Col. James Fannin surrendered to the Mexican General Urrea on March 20, 1836 after the Battle of Coleto Creek.
Fannin’s men had discussed and written down the terms of their surrender. They wished to be treated as prisoners of war in the manner of civilized nations and hoped to be paroled to the United States as soon as possible.
The problem in this was that, as Anglos requesting to be returned to the United States, Fannin’s men gave Santa Anna every reason to treat them according to the new orders he had drawn up before he left Mexico City–that all foreigners inciting rebellion on Mexican soil would be considered pirates and executed.
General Urrea was accustomed to the fact that soldiers on both sides died in a battle, but he had no stomach for executing prisoners of war. Still, he knew that if he refused Fannin’s terms outright, the bloody battle would continue, costing Mexico more lives. He could not disobey General Santa Anna, so instead he proposed that Fannin write out his terms and surrender his weapons and his men would become prisoners of war “at the disposal of the Supreme Mexican Government.” He promised to write to General Santa Anna recommending that the terms be accepted with mercy, and he expressed his confidence that Santa Anna would approve within eight days.
Fannin and his men had no other option, really. Colonel Fannin accepted General Urrea’s proposal, but he didn’t tell his men that the terms were conditional. Perhaps he did not wish to discourage them. As about 240 Texas captives were marched into La Bahia, one of the Mexican officers welcomed them almost cheerfully. “Well, gentlemen! In eight days, home and liberty!” Another 50 wounded Texans were returned to Goliad over the next two days, and 80 men from Ward’s and King’s unsuccessful rescue mission to Refugio were added to their number on March 25.
General Urrea kept his promise. He wrote to Santa Anna and requested mercy.
And so the waiting began.

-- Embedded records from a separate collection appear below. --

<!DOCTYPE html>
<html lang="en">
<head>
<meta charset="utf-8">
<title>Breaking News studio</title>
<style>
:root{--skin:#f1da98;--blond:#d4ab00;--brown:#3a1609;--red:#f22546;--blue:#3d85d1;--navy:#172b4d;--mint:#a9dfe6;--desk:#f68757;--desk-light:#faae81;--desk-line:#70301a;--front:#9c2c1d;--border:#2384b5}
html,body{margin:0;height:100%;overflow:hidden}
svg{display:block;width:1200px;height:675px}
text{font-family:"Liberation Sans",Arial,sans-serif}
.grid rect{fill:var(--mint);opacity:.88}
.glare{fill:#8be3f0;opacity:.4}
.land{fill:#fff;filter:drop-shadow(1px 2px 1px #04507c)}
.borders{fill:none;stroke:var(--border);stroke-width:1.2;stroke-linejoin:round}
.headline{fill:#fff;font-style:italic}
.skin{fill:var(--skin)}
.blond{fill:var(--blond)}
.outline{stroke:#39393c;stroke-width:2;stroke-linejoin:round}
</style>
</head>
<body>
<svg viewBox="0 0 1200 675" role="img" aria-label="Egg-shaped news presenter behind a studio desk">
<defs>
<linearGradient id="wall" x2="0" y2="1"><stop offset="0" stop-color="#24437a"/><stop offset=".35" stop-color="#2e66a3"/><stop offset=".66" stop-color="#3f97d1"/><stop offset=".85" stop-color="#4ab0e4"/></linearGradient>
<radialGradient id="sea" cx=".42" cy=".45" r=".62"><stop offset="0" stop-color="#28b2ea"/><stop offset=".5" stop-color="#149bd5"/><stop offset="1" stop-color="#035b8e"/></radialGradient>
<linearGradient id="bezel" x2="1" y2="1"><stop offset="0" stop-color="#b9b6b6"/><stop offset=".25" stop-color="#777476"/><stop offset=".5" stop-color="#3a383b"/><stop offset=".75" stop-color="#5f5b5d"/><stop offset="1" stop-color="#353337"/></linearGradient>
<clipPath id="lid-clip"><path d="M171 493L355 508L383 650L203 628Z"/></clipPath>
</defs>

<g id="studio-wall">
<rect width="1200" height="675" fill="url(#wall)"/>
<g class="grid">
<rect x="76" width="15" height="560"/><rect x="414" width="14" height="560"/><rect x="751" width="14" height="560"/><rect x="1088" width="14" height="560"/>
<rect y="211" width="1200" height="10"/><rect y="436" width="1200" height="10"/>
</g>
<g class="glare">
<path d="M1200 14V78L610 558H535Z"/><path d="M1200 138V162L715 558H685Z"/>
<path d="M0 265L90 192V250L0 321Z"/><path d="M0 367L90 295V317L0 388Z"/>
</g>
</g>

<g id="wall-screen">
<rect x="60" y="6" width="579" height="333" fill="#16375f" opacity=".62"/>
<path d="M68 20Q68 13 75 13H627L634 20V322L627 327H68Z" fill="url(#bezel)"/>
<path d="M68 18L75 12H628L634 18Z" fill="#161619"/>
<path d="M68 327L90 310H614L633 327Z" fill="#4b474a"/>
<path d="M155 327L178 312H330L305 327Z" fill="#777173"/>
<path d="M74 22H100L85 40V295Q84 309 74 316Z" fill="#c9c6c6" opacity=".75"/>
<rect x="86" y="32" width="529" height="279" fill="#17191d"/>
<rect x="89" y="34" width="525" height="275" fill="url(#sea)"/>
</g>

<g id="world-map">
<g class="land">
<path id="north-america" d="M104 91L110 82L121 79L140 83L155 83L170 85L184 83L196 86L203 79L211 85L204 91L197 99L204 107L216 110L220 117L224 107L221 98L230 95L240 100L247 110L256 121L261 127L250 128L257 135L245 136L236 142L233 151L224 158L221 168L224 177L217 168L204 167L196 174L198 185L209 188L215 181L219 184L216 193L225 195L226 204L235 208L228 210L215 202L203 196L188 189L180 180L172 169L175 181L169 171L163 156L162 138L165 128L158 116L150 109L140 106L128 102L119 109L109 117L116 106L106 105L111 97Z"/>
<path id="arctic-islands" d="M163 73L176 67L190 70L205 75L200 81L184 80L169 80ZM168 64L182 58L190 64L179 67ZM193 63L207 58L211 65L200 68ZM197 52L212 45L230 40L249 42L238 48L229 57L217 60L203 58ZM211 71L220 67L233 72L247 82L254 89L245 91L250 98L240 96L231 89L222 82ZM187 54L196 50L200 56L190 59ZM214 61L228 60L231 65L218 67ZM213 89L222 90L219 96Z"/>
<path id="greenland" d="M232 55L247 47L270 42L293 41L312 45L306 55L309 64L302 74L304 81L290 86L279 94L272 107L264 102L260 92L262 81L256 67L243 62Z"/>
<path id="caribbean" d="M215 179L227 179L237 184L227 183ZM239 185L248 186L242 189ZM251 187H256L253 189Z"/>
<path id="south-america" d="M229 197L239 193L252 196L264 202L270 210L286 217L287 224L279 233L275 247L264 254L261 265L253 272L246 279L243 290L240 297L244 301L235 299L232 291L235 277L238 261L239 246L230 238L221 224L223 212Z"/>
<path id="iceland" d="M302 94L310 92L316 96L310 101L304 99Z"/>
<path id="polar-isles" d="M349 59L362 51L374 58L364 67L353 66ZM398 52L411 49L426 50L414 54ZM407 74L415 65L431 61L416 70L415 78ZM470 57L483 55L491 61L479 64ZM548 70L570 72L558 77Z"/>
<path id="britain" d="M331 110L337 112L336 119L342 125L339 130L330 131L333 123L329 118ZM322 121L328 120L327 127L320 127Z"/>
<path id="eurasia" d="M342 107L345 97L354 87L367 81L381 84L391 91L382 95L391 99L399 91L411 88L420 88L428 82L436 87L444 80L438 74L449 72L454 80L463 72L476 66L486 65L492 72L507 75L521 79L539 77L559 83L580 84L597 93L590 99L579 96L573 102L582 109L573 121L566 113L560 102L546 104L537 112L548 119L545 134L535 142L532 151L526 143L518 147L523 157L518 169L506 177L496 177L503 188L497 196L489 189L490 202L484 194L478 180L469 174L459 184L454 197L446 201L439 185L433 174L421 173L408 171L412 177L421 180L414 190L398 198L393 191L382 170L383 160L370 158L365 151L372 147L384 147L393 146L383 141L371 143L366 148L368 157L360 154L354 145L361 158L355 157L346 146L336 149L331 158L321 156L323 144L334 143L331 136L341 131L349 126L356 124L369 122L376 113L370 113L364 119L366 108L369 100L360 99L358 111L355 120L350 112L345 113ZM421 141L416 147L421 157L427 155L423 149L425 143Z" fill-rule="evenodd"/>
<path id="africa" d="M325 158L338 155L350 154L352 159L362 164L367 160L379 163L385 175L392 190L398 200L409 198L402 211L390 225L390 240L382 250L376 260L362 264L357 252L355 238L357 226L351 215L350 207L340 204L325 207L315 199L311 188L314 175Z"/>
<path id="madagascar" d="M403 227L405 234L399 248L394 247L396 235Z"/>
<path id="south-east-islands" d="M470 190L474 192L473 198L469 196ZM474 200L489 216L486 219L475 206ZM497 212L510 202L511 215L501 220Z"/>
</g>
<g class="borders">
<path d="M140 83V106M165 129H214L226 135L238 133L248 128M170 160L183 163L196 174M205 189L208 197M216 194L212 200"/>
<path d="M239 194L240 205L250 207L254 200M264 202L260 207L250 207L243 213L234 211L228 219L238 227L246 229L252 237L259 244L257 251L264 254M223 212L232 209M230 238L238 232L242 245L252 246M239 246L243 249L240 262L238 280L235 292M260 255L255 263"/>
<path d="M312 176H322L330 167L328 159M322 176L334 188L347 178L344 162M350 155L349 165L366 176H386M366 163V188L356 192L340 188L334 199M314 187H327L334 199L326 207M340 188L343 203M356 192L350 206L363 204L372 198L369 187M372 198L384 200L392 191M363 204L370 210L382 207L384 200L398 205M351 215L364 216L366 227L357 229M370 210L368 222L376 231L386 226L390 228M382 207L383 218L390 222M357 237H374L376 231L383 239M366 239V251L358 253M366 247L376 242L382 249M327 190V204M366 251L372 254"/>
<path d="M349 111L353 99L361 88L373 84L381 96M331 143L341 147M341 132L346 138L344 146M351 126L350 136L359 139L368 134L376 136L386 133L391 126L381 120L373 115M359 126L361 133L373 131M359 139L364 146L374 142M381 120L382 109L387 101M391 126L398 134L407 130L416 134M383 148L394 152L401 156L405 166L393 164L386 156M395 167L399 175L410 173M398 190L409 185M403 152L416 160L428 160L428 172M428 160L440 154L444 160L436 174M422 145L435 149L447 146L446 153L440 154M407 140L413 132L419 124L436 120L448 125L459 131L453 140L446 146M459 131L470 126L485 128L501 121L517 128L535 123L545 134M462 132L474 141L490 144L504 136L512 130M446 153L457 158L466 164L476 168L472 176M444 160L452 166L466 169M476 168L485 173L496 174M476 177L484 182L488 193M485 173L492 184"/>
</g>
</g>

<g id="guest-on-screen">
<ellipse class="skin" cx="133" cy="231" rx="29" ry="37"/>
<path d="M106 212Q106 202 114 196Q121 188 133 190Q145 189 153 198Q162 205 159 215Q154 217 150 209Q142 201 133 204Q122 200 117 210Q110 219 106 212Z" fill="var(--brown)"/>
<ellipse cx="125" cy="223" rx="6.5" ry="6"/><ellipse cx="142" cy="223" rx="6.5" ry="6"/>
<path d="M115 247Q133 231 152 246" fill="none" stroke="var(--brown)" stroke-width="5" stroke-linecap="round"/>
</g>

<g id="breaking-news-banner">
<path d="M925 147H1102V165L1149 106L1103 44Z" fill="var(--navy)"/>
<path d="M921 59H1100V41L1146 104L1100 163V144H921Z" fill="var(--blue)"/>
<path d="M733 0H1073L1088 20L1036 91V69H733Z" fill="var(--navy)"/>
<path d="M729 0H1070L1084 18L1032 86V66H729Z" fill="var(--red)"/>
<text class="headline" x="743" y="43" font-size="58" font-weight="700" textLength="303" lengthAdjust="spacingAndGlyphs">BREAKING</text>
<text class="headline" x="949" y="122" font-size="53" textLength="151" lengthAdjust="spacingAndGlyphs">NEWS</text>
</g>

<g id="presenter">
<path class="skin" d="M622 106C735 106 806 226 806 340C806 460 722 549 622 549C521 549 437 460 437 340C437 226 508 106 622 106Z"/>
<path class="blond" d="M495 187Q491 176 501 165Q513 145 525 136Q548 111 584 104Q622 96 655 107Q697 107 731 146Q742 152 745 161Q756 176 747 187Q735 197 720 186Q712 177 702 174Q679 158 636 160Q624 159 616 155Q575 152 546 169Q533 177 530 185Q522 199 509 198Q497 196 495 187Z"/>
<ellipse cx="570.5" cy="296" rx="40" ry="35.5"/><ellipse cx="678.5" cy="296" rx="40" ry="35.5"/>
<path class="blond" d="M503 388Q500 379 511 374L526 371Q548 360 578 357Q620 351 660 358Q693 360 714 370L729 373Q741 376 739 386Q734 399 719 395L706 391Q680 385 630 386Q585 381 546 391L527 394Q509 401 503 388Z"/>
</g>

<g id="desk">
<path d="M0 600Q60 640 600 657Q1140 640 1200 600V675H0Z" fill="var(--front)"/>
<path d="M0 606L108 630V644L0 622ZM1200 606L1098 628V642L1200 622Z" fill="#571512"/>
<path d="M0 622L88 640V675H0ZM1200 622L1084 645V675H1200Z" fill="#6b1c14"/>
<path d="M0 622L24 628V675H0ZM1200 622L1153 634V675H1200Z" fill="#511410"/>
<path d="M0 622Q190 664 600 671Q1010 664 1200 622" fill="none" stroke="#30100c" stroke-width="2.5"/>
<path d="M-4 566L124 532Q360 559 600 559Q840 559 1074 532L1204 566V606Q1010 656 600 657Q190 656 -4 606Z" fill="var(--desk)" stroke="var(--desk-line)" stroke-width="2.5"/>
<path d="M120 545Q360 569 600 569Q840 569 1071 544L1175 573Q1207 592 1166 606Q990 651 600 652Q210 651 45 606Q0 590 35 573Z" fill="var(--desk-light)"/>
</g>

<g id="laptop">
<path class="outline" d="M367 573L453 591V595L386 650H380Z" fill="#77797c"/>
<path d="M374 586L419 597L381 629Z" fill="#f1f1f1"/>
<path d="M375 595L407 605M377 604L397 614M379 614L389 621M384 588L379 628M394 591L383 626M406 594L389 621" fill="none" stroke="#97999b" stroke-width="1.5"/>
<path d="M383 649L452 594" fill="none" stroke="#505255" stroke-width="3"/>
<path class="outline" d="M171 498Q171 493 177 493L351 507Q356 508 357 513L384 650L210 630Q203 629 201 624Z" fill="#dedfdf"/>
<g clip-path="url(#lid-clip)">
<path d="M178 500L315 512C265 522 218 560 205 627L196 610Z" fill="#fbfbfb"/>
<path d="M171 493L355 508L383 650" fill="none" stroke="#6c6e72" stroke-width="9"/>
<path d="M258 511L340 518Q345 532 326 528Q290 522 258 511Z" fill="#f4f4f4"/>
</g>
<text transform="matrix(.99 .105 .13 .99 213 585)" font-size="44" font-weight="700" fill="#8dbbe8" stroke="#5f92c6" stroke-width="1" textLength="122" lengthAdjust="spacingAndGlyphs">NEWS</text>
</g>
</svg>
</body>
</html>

Santa Anna answered General Urrea on March 23 and again on March 24, ordering him to immediately execute the “perfidious foreigners,” many of whom were actually citizens of Mexico. Apparently General Santa Anna suspected that Urrea didn’t want to kill so many men because he also wrote to Colonel Jose Nicolas de la Portila, whom Urrea had left in charge at Goliad while he continued his planned march to Victoria. On Saturday, March 26, Portilla received his direct order to execute the prisoners…but two hours later Portilla received another order–this one from General Urrea who urged him to “treat the prisoners with consideration, and especially their leader, Fannin.” Urrea suggested that Portilla use the Texas prisoners to rebuild the town…but he knew that his own order to send Mexican reinforcements to him would not leave enough soldiers to guard the prisoners at Goliad.
It is entirely possible that news spread to other Texans, who also waited to see what would happen.
- Can it ever be right to disobey a direct order if the order is unjust?